__Collected data entries__:
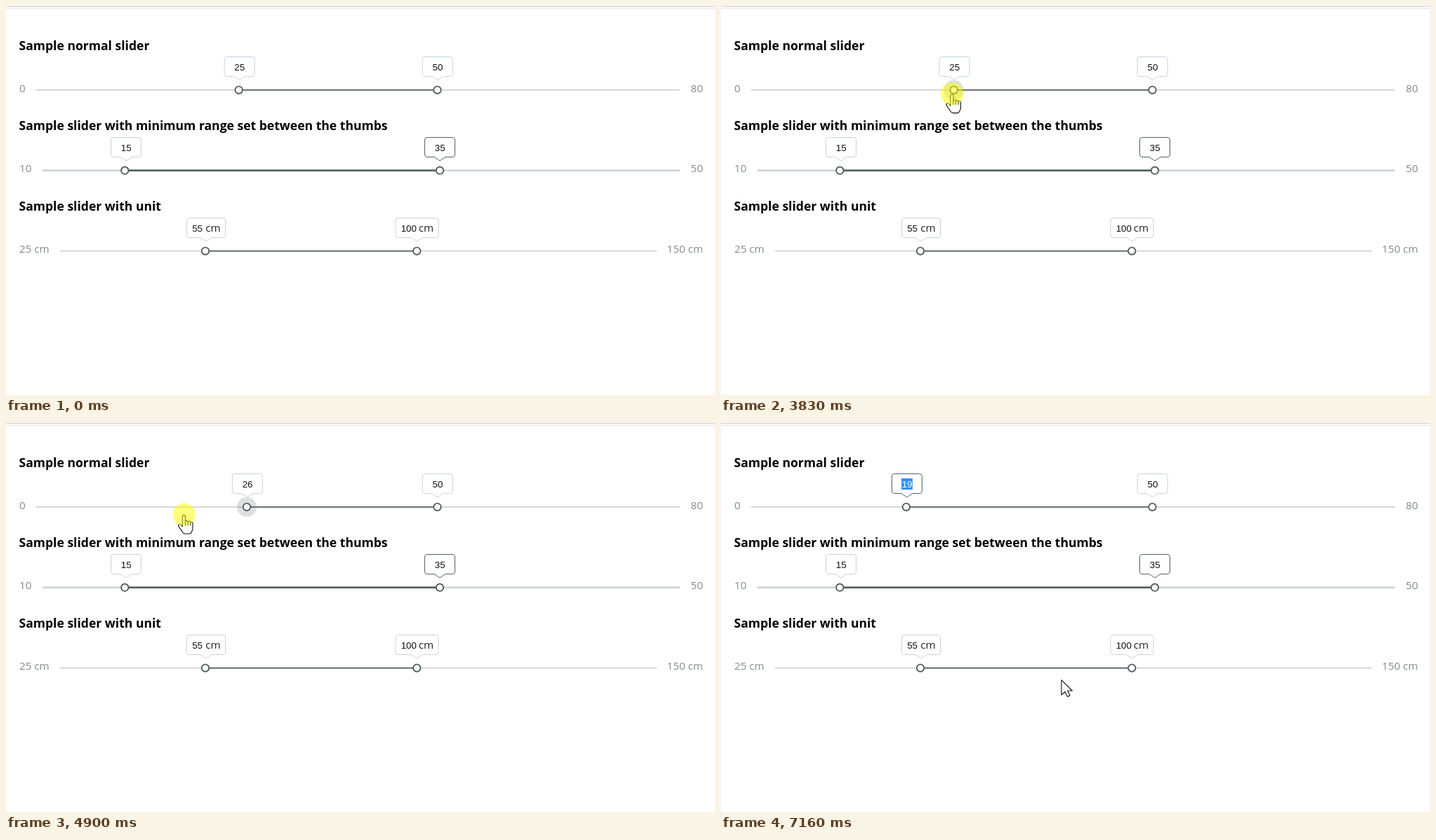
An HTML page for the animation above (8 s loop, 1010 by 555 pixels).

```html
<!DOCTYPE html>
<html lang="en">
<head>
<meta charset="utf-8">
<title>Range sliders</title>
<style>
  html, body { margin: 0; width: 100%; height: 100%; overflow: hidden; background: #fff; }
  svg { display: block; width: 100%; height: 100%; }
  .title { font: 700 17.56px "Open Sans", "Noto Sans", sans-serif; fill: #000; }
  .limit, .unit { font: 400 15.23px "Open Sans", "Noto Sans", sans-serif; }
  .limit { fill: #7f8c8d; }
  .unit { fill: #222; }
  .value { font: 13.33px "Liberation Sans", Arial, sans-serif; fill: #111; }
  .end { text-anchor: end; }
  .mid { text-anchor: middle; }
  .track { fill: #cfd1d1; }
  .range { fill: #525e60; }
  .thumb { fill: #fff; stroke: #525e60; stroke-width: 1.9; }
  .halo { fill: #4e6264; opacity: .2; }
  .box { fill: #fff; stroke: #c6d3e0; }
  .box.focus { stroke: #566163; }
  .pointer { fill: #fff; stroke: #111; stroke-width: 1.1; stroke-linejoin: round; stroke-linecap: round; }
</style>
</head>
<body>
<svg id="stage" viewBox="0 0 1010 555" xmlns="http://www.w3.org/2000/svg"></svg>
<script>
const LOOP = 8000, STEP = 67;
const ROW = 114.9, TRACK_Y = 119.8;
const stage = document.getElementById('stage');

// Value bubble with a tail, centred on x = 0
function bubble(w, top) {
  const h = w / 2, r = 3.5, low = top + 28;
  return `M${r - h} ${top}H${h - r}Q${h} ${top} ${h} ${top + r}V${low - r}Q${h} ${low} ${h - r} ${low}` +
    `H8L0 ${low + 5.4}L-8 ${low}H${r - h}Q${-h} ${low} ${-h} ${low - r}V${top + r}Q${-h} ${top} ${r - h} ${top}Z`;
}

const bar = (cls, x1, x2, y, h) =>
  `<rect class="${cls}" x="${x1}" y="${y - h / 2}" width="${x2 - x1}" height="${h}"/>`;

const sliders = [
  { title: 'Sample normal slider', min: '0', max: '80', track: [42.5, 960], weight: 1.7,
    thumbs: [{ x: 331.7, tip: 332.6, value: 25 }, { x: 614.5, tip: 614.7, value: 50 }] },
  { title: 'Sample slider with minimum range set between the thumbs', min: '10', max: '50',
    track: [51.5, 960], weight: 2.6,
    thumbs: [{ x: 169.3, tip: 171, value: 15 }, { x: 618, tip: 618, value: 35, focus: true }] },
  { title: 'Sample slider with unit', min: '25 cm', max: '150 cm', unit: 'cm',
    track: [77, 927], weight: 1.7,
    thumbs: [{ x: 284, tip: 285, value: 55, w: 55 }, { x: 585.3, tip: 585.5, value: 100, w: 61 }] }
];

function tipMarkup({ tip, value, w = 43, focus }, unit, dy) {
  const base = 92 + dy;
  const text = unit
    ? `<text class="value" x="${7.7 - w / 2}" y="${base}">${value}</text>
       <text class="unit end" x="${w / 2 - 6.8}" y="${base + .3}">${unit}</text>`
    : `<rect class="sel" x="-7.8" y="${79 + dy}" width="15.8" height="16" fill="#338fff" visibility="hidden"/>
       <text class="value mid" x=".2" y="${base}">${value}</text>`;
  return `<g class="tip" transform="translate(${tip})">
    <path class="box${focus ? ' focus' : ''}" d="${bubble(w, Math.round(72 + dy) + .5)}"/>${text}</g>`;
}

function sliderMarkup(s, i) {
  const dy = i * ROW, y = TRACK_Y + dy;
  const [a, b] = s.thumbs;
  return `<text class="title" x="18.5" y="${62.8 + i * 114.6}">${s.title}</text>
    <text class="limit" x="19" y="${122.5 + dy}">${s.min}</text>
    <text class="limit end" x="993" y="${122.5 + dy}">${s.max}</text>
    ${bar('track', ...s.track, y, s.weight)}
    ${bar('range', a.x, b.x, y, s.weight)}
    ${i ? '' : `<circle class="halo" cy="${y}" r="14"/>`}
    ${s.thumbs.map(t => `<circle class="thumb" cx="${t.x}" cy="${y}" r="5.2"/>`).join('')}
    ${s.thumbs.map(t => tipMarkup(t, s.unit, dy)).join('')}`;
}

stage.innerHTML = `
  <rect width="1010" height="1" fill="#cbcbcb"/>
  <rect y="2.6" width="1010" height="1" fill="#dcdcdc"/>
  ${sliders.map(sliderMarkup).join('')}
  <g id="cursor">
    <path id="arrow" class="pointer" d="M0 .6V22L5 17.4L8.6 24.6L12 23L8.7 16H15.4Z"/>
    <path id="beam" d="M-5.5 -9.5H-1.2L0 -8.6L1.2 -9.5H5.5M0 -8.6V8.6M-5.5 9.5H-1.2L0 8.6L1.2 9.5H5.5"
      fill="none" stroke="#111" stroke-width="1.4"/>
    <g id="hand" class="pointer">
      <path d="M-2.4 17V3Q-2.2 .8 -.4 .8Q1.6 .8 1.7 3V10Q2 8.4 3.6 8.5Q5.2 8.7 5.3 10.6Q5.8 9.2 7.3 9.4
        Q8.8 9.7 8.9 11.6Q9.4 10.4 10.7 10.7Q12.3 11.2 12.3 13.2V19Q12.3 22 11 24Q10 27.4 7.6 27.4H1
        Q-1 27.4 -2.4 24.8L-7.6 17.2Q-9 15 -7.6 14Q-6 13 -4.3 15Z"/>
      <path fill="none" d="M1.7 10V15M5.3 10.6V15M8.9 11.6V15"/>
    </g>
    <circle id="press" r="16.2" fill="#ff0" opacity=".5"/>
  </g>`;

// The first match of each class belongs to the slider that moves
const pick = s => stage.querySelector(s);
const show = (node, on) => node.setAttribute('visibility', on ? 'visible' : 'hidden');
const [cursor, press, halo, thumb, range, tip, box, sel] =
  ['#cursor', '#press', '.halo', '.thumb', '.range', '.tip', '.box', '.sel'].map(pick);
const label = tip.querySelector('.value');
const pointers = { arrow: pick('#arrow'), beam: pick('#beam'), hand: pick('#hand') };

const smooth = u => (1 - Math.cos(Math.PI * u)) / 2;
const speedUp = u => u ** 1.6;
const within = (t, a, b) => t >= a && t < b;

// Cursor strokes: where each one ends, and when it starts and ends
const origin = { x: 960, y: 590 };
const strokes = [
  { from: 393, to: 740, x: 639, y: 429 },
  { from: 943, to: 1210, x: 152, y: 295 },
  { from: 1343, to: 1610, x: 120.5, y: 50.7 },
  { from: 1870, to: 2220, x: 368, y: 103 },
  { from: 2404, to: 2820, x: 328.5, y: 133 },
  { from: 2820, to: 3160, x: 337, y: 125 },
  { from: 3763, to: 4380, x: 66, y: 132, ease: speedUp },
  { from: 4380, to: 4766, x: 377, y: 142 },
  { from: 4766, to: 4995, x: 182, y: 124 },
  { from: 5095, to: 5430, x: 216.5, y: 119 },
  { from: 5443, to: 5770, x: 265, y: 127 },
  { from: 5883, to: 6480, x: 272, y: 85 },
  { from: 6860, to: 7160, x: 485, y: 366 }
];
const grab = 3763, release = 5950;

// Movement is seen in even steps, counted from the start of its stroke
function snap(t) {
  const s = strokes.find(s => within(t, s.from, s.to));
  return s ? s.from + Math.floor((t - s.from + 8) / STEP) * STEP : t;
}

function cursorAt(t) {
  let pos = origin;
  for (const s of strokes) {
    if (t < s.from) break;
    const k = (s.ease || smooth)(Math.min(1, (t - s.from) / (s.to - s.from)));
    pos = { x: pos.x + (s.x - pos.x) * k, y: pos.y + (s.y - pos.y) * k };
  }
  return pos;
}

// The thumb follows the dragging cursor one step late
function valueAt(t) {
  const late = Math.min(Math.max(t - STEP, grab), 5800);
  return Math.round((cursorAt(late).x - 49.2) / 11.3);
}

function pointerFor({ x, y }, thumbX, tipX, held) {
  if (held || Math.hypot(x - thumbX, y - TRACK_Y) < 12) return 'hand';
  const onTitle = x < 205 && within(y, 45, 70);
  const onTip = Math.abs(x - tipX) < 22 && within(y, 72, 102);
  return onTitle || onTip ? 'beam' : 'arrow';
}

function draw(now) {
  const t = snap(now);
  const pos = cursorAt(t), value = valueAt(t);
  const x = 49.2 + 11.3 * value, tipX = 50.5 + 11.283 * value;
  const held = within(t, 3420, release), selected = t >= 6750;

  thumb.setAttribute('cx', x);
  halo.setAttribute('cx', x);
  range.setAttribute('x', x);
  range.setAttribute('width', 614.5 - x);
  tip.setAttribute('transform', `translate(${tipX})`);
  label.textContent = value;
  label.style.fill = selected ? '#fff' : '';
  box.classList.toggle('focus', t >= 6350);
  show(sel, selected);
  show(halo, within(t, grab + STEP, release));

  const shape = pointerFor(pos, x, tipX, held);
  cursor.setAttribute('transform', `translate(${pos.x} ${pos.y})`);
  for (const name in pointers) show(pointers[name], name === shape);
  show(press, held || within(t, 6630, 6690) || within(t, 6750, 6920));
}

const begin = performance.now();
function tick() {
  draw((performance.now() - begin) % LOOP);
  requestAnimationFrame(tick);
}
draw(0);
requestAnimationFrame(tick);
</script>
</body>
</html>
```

* * *

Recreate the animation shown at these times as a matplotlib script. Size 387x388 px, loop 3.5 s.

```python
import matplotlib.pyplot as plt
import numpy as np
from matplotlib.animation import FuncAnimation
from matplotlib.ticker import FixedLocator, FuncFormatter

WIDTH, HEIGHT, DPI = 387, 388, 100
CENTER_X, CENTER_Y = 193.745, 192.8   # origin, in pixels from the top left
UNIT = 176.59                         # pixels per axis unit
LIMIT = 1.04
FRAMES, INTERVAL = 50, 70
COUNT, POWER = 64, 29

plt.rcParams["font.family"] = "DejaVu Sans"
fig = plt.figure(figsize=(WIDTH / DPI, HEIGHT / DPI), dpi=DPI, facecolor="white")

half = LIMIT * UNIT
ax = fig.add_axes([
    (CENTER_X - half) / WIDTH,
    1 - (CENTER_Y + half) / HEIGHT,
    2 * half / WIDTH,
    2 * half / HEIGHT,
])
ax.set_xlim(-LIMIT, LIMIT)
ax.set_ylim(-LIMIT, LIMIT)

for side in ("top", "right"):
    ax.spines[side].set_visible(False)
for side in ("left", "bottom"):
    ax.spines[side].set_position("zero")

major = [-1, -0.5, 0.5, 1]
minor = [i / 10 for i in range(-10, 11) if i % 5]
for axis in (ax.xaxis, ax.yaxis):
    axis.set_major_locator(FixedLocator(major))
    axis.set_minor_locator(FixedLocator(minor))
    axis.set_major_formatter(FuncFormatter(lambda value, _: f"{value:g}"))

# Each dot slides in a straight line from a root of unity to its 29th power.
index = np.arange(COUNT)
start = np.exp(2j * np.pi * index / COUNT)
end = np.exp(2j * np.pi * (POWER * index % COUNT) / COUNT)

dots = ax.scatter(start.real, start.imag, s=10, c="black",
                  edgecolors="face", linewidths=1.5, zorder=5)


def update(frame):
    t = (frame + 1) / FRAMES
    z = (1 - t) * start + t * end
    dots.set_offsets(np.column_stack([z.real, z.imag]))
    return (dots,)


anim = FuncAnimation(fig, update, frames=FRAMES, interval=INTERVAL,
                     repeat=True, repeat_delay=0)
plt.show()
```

__Action item__:
Within the records above, tally the lines that contain "translate". Give the total and nothing more.

__Task solution__:
3